Madrid Open blue courts 2012
Madrid Open blue courts 2012© Getty Images Sport - Mike Hewitt

But Tiriac's experiment went pretty much horribly wrong as Madrid's blue clay courts were drawing immense criticism and backlash throughout. Rafael Nadal and Novak Djokovic were among the loudest critics, with both threatening they would not return to the tournament in 2013 if the surface was not reverted to traditional red clay. 

A month after the 2012 Madrid Masters concluded, the ATP announced blue clay courts would not be allowed in 2013. Since then, there haven't been any attempts to try with a blue clay court again.

"Has enough time passed to allow me to say that I personally think the blue clay tennis courts looked far better than the red clay tennis courts and I would fully welcome an attempt to bring it back?" Scott Barclay wrote on X.

Responding to the post, Kasatkina wrote: "Only after you try to play on it."

Kasatkina agrees blue clay courts should not be used again

Kasatkina, who is now 26 years old, didn't play in Madrid during the blue clay courts tournament edition. But the criticism and backlash from players was so strong that year that it doesn't need much for one to understand that it was extremely difficult and tricky for the majority of players to play on blue clay courts. 

Nadal - widely considered the greatest clay-court player in tennis history - had a very hard time adapting to blue clay courts. That year, Nadal won his opening match before getting bounced by Fernando Verdasco in the 2012 Madrid round-of-16.

“It’s impossible to move,” Nadal said when the 2012 Madrid edition started.

“I cannot find the words to describe this court. It’s really tough to play like this on a center court. We need serious discussion about the future of this blue clay.

“We cannot change anything this year, but my first impressions are not good.

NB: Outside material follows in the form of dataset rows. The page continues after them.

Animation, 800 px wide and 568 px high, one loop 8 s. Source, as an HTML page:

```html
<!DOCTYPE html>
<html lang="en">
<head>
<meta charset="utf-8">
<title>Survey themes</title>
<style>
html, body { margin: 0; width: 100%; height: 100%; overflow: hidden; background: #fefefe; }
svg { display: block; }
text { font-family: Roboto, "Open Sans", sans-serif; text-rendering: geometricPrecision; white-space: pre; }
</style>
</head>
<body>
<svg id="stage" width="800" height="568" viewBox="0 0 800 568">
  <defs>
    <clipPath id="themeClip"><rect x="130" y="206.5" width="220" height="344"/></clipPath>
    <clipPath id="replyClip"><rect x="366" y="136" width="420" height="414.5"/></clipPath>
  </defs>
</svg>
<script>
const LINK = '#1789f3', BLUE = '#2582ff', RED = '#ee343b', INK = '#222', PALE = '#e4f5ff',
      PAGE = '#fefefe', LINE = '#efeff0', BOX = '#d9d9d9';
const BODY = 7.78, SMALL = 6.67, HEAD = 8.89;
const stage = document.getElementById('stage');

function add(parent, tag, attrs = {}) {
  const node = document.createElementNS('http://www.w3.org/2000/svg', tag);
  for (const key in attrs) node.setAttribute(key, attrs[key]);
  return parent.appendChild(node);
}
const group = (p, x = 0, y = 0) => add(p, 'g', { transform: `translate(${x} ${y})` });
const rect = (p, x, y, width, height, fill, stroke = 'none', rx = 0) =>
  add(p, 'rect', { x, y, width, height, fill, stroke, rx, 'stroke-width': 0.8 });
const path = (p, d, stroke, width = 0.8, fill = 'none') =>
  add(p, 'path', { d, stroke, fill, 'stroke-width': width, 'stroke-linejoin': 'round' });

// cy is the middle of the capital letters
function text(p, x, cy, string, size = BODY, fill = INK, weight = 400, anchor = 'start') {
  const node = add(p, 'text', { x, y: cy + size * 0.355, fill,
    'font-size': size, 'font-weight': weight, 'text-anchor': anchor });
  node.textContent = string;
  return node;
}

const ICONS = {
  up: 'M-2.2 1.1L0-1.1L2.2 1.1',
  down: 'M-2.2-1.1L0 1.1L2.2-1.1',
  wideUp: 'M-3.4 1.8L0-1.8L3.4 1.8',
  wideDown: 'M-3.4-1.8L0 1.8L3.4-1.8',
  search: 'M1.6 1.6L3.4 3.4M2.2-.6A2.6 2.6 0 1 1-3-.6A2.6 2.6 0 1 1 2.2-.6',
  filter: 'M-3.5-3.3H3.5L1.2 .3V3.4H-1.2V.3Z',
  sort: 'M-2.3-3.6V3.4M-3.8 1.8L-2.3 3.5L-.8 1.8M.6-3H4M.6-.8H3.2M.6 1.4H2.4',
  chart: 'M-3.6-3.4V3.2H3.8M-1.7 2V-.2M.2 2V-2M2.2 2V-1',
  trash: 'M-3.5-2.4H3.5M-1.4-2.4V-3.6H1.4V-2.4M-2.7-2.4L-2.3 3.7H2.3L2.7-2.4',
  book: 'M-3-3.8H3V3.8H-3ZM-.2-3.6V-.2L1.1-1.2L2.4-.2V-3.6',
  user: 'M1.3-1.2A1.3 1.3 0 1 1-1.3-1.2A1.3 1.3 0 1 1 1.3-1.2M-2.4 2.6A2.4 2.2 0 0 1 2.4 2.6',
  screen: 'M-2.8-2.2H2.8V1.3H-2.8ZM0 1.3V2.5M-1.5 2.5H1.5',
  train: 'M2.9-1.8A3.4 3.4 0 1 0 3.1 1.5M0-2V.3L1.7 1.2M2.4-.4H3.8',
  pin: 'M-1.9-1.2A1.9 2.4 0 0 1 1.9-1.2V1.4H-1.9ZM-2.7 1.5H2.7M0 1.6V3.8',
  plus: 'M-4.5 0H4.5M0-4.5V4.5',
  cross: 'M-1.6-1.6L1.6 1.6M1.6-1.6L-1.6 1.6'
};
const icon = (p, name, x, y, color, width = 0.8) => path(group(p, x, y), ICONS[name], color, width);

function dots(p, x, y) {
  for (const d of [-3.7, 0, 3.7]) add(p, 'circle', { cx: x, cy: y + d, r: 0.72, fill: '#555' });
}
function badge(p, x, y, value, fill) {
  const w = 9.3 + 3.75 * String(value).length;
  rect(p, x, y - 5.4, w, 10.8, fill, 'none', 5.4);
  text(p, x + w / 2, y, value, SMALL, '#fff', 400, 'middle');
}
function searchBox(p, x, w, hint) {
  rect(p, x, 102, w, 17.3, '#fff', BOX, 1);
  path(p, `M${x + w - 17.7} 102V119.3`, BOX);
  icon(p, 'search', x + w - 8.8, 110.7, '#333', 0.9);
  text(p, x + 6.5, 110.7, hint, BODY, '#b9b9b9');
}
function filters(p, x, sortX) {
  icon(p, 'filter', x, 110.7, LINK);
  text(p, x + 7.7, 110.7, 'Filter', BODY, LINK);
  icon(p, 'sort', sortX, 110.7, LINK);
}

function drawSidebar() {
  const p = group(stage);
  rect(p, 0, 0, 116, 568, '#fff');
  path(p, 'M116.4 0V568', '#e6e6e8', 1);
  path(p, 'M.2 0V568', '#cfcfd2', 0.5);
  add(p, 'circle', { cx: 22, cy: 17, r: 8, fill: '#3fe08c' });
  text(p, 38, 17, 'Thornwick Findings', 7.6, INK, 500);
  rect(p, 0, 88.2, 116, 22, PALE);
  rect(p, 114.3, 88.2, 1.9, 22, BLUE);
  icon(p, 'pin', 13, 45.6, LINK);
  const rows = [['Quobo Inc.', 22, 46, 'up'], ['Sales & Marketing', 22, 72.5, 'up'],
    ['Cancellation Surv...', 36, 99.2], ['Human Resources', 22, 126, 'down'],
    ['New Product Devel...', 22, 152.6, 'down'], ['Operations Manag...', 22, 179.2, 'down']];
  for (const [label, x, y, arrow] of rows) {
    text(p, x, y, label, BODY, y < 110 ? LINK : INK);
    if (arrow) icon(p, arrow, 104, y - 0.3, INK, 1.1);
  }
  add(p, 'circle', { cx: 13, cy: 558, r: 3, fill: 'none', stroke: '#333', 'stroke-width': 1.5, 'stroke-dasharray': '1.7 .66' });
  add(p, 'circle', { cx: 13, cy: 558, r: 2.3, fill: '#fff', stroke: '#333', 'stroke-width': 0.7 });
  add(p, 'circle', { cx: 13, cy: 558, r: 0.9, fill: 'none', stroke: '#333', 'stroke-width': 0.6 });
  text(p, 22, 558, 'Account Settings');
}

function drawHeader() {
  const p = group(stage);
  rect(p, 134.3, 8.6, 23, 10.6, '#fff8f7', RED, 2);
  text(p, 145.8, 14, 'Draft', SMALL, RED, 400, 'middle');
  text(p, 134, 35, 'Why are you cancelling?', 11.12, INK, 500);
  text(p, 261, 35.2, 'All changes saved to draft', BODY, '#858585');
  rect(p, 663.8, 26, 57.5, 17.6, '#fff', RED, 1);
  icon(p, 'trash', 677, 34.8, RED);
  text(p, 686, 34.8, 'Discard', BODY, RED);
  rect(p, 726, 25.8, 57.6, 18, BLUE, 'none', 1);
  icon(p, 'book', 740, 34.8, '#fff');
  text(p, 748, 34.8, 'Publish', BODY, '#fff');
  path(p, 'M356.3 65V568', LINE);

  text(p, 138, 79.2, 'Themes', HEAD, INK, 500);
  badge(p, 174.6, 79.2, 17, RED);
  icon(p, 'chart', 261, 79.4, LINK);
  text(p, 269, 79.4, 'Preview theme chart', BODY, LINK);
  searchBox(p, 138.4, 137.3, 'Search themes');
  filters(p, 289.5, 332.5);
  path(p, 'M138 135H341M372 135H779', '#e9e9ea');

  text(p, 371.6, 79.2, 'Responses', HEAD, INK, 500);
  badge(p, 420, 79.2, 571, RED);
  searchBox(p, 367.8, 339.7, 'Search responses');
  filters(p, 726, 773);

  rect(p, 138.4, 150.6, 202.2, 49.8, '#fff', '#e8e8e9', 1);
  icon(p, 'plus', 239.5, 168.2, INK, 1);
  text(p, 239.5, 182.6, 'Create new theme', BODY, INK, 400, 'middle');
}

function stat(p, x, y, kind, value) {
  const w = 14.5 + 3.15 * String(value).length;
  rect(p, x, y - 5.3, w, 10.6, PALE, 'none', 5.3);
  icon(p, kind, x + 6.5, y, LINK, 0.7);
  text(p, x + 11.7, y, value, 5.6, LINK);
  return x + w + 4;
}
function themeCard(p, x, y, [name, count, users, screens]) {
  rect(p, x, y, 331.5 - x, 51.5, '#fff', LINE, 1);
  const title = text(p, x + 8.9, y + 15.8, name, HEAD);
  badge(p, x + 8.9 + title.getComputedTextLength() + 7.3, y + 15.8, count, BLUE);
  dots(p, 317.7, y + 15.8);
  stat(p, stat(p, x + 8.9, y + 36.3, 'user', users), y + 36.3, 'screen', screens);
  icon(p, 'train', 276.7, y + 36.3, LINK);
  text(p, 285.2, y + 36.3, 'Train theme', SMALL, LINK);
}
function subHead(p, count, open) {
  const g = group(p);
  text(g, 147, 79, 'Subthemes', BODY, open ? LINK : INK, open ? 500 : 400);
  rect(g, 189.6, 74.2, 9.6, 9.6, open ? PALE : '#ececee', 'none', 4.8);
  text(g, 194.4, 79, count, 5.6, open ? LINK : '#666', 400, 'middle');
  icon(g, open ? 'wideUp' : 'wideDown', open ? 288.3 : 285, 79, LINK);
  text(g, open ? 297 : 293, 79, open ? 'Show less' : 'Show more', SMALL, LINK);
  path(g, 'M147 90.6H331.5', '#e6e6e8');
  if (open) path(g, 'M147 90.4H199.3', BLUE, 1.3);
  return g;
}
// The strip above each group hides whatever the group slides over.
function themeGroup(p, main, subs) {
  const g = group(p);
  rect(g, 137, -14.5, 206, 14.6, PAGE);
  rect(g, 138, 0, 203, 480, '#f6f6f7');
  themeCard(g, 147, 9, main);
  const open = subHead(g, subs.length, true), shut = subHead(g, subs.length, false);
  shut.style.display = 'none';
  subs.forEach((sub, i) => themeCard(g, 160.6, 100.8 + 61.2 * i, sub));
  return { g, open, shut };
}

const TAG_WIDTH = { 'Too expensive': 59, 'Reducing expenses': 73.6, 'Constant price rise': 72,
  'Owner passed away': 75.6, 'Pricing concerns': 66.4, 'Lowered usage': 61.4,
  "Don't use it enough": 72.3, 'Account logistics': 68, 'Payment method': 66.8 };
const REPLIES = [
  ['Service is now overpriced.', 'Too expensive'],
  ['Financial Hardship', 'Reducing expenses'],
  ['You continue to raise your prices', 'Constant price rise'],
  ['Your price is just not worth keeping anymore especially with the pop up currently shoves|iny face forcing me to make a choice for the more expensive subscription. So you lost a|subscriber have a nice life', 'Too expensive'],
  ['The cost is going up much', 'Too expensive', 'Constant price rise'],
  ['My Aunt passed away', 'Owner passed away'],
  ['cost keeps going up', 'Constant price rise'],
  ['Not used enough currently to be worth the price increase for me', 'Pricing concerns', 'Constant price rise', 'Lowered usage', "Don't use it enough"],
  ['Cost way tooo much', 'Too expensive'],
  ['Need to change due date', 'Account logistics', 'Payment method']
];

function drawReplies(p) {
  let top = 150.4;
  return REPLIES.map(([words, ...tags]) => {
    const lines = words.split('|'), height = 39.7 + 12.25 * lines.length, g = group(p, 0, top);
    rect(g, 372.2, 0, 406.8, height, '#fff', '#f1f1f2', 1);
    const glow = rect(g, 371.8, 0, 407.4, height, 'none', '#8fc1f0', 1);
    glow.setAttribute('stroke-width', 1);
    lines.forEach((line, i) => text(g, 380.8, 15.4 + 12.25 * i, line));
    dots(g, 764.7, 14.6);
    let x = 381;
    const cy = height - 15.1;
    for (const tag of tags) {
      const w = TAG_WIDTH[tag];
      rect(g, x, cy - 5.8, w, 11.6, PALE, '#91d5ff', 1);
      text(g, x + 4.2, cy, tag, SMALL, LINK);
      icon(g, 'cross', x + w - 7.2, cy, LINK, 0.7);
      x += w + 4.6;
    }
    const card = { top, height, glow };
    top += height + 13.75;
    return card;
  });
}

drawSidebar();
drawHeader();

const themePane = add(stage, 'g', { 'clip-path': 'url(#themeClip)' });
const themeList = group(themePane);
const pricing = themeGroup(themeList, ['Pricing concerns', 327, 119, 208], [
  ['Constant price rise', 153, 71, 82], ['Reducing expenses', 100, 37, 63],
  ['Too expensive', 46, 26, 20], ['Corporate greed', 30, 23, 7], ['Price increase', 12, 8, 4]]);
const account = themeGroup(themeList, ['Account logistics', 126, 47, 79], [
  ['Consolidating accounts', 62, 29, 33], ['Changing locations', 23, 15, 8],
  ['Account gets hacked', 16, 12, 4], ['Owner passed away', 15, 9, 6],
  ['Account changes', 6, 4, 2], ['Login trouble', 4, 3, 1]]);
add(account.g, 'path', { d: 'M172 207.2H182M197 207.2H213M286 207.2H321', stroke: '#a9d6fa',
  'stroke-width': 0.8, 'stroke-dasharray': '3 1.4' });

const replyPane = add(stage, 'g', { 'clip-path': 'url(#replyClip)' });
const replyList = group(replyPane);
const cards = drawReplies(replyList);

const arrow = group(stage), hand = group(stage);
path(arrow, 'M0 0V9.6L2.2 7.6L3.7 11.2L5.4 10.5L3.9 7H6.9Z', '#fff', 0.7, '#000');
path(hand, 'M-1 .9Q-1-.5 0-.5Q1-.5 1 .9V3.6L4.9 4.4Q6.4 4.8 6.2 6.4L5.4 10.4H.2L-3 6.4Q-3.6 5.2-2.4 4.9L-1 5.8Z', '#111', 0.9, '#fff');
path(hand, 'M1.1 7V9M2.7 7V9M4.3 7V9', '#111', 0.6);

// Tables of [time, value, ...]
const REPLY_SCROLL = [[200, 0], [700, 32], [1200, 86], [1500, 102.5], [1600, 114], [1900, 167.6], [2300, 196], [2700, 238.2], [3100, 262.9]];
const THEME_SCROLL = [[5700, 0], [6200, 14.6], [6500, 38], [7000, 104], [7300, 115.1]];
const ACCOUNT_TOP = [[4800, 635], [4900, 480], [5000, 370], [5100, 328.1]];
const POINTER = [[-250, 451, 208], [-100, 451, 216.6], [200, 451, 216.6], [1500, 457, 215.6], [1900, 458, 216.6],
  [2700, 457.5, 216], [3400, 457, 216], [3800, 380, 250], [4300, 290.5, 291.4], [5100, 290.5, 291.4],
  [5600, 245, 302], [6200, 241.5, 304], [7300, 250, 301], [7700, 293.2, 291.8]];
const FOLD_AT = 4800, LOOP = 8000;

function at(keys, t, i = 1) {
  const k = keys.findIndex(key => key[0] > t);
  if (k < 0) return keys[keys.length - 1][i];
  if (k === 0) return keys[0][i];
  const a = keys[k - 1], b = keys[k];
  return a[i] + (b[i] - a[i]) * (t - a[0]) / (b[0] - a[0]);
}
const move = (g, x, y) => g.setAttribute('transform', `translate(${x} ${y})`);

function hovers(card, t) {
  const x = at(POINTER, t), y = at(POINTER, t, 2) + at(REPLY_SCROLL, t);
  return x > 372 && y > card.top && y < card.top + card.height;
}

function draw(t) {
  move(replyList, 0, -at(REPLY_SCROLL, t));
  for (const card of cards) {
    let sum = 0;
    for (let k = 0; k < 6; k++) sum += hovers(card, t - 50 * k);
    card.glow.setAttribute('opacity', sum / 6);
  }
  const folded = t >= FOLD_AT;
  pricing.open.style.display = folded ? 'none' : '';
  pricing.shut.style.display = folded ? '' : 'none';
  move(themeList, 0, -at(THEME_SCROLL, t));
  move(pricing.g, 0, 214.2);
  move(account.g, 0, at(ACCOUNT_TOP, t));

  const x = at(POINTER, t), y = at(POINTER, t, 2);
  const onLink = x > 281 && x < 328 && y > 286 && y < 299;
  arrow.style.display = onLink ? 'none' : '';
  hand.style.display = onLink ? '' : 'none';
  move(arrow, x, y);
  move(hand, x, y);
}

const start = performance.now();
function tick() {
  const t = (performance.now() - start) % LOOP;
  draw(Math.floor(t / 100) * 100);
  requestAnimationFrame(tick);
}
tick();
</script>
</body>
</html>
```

I don’t want to be the one complaining, but I say honestly what I feel.”

Rafael Nadal
Rafael Nadal© Getty Images Sport - Jasper Juinen

After suffering a shock loss to Verdasco, Nadal fired a warning to the ATP and Madrid Masters. 

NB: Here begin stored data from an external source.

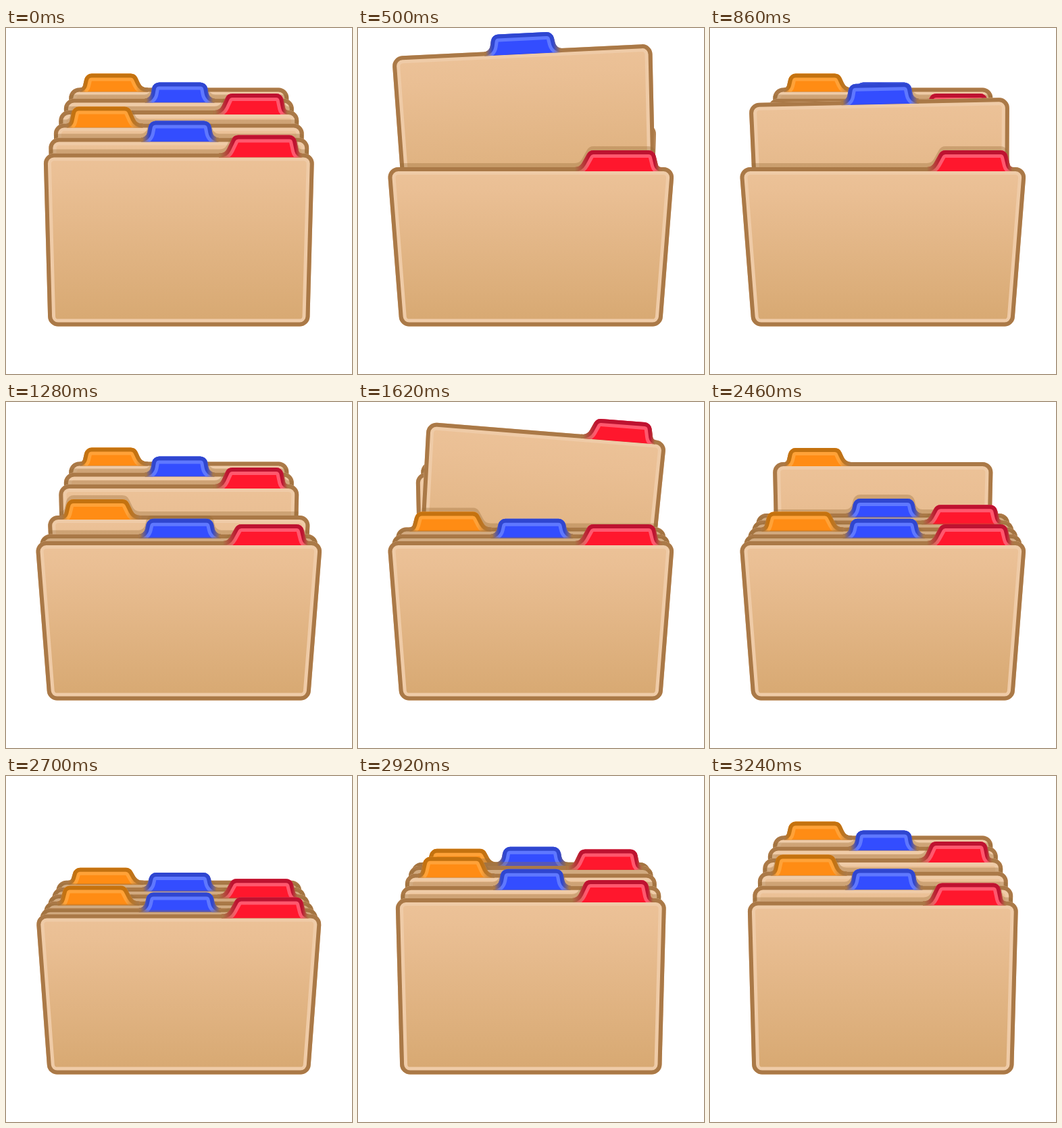
These frames come from a looping animation (512 px wide and 512 px high, 3280 ms). An HTML page with a canvas:

```html
<!DOCTYPE html>
<html lang="en">
<head>
<meta charset="utf-8">
<title>Card file</title>
<style>
html, body { margin: 0; width: 100%; height: 100%; overflow: hidden; background: #fff; }
canvas { display: block; width: 512px; height: 512px; }
</style>
</head>
<body>
<canvas id="stage" width="512" height="512"></canvas>
<script>
const ctx = document.getElementById('stage').getContext('2d');
const LOOP = 3280, MID = 255.8, EDGE = 6, BROWN = '#aa7947';

// Tab corners are fractions of the card's half width; r is [left, right] foot radius.
const RED = { x: [.34, .405, .86, .889], r: [12, 5], edge: '#be1230', shine: '#ff586e', fill: '#ff172d' };
const BLUE = { x: [-.25, -.225, .24, .265], r: [10, 10], edge: '#2f46d0', shine: '#5f78ff', fill: '#334dff' };
const ORANGE = { x: [-.876, -.846, -.395, -.335], r: [5, 12], edge: '#c4720f', shine: '#ffa238', fill: '#ff8c14' };

// Front to back: upright top, tab height, start and length of the lean.
const cards = [
  { tab: RED, top: 185.5, tall: 27, lean: [0, 240] },
  { tab: BLUE, top: 162.5, tall: 25, lean: [910, 210],
    lift: { up: [200, 320], down: [565, 390], dy: -131, turn: -2.8 } },
  { tab: ORANGE, top: 141.5, tall: 25, lean: [1140, 250] },
  { tab: RED, top: 122, tall: 25, lean: [2060, 190],
    lift: { up: [1400, 320], down: [1728, 395], dy: -98, turn: 5.6 } },
  { tab: BLUE, top: 104.5, tall: 24, lean: [2220, 220] },
  { tab: ORANGE, top: 88.5, tall: 21, lean: [2450, 200] }
];

const mix = (a, b, p) => a + (b - a) * p;
const span = (t, [start, length]) => Math.min(1, Math.max(0, (t - start) / length));
const sine = p => (1 - Math.cos(Math.PI * p)) / 2;
const quad = p => p < .5 ? 2 * p * p : 1 - 2 * (1 - p) * (1 - p);

function pose(card, i, t) {
  const back = 2660 + 31 * i;
  const lean = sine(span(t, card.lean)) - sine(span(t, [back, 240]));
  const u = Math.max(0, (t - back - 235) / 45);
  const bounce = 5 * (1 - i / 5) * u * Math.exp(1 - u);
  const { lift } = card;
  const raised = lift ? quad(span(t, lift.up)) - span(t, lift.down) ** 2 : 0;
  return {
    top: mix(card.top, 206 - 10.25 * i, lean) - bounce,
    half: mix(200.3 - 7.5 * i, 212.5 - 6 * i, lean),
    inset: mix(7, 18.5, lean),
    tall: card.tall - 2 * lean,
    bottom: 441.6 - 8 * i,
    dy: lift ? lift.dy * raised : 0,
    turn: lift ? lift.turn * raised * Math.PI / 180 : 0
  };
}

function bodyPath({ top, half, inset, bottom }) {
  const p = new Path2D(), low = half - inset, r = 15;
  p.moveTo(MID, top);
  p.arcTo(MID + half, top, MID + low, bottom, r);
  p.arcTo(MID + low, bottom, MID - low, bottom, r);
  p.arcTo(MID - low, bottom, MID - half, top, r);
  p.arcTo(MID - half, top, MID, top, r);
  p.closePath();
  return p;
}

function tabPath(tab, { top, half, tall }, closed) {
  const p = new Path2D(), peak = top - tall;
  const [a, b, c, d] = tab.x.map(x => MID + x * half);
  const left = a - tab.r[0] * .75, right = d + tab.r[1] * .75;
  p.moveTo(left, top);
  p.arcTo(a, top, b, peak, tab.r[0]);
  p.arcTo(b, peak, c, peak, 11);
  p.arcTo(c, peak, d, top, 11);
  p.arcTo(d, top, right, top, tab.r[1]);
  p.lineTo(right, top);
  if (closed) {
    p.lineTo(right, top + EDGE);
    p.lineTo(left, top + EDGE);
    p.closePath();
  }
  return p;
}

// Fades from the card's brown at both feet to the tab colour.
function footFade(tab, half, color) {
  const [a, b, c, d] = tab.x.map(x => MID + x * half);
  const x0 = a - tab.r[0] * .6, x1 = d + tab.r[1] * .6, w = x1 - x0;
  const g = ctx.createLinearGradient(x0, 0, x1, 0);
  g.addColorStop(0, BROWN);
  g.addColorStop((b - x0) / w, color);
  g.addColorStop((c - x0) / w, color);
  g.addColorStop(1, BROWN);
  return g;
}

// Fill with a shine line and an outer edge, both kept inside the shape.
function layered(shape, line, fill, shine, edge) {
  ctx.save();
  ctx.clip(shape);
  ctx.fillStyle = fill;
  ctx.fill(shape);
  ctx.lineWidth = 2 * (EDGE + 5);
  ctx.strokeStyle = shine;
  ctx.stroke(line);
  ctx.lineWidth = 2 * EDGE;
  ctx.strokeStyle = edge;
  ctx.stroke(line);
  ctx.restore();
}

// Moves the canvas to a card's raised and turned position.
function place(s) {
  ctx.resetTransform();
  ctx.translate(MID, s.bottom + s.dy);
  ctx.rotate(s.turn);
  ctx.translate(-MID, -s.bottom);
}

function build(card, i, t) {
  const s = pose(card, i, t), { tab } = card;
  const body = bodyPath(s), flap = tabPath(tab, s, true);
  const outline = new Path2D(body);
  outline.addPath(flap);
  return { s, tab, body, flap, outline };
}

// A card's shadow falls only on the one directly behind it.
function drawShadow(card, behind) {
  ctx.save();
  place(behind.s);
  ctx.clip(behind.outline);
  place(card.s);
  ctx.translate(0, -6);
  ctx.fillStyle = 'rgba(150, 105, 55, .34)';
  ctx.fill(card.outline);
  ctx.restore();
}

function drawCard({ s, tab, body, flap }) {
  ctx.save();
  place(s);
  const paper = ctx.createLinearGradient(0, s.top, 0, s.bottom);
  paper.addColorStop(0, '#ecc298');
  paper.addColorStop(.15, '#eabf94');
  paper.addColorStop(1, '#d7a871');
  layered(body, body, paper, '#efcba7', BROWN);
  layered(flap, tabPath(tab, s, false), tab.fill,
    footFade(tab, s.half, tab.shine), footFade(tab, s.half, tab.edge));
  ctx.restore();
}

const begin = performance.now();
function frame() {
  const t = (performance.now() - begin) % LOOP;
  const built = cards.map((card, i) => build(card, i, t));
  ctx.clearRect(0, 0, 512, 512);
  for (let i = built.length - 1; i >= 0; i--) {
    if (built[i + 1]) drawShadow(built[i], built[i + 1]);
    drawCard(built[i]);
  }
  requestAnimationFrame(frame);
}
frame();
</script>
</body>
</html>
```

"If things continue like this, it will be very sad. Next year this will be one less event for my calendar," Nadal said.

Djokovic, Roger Federer & Serena Williams on Madrid's blue clay courts

Just like Nadal, Djokovic also lost in Madrid that year earlier than expected. After overcoming Daniel Gimeno-Traver and Stan Wawrinka in two tight contests, Djokovic's 2012 Madrid run ended with a 6-7 (2) 3-6 quarterfinal loss to Janko Tipsarevic.

"They are claiming that the court is exactly the same as red clay, which is not true because there is a big difference," Djokovic said at the time. 

"You are tripping, slipping all the time, sliding. The winner will be the one who doesn't get hurt by the end of the week." 

Novak Djokovic
Novak Djokovic© Getty Images Sport - Jasper Juinen

After his exit, Djokovic also threatened to skip Madrid in 2013 if the blue clay courts returned. 

Meanwhile, Federer - who won his third Madrid title that year after beating Milos Raonic in the final 3-6 7-5 7-5 - acknowledged the courts were "slippy" but wasn't criticizing it anywhere as near as Nadal and Djokovic did. 

"It is slippy, there's no doubt about that but that has been the case here for a few years. They haven't yet found the perfect balance. Our job each day is to adapt to the conditions that we face," Federer said at the time.

Roger Federer
Roger Federer© Getty Images Sport - Jasper Juinen

One player who really loved the blue clay courts was Williams, who won the title that year with only one lost set. When asked that year about players complaining about the courts, Williams shaded some colleagues: "We ladies don’t complain, we just do our best. On the WTA, we are real performers, we are not about going out there and being weenies.”

Serena Williams and Victoria Azarenka
Serena Williams and Victoria Azarenka © Getty Images Sport - Mike Hewitt

In the end, the ATP did react and Madrid's blue clay courts were banned from returning.

“After careful consideration, I have decided that blue clay courts will not be allowed next year. I very much believe in innovation and exploring ways to enhance our sport. While the blue clay may have offered better visibility on television, there were clearly issues with the quality of the courts in Madrid this year …” Executive Chairman and President Brad Drewett announced in 2012 June. 

Daria Kasatkina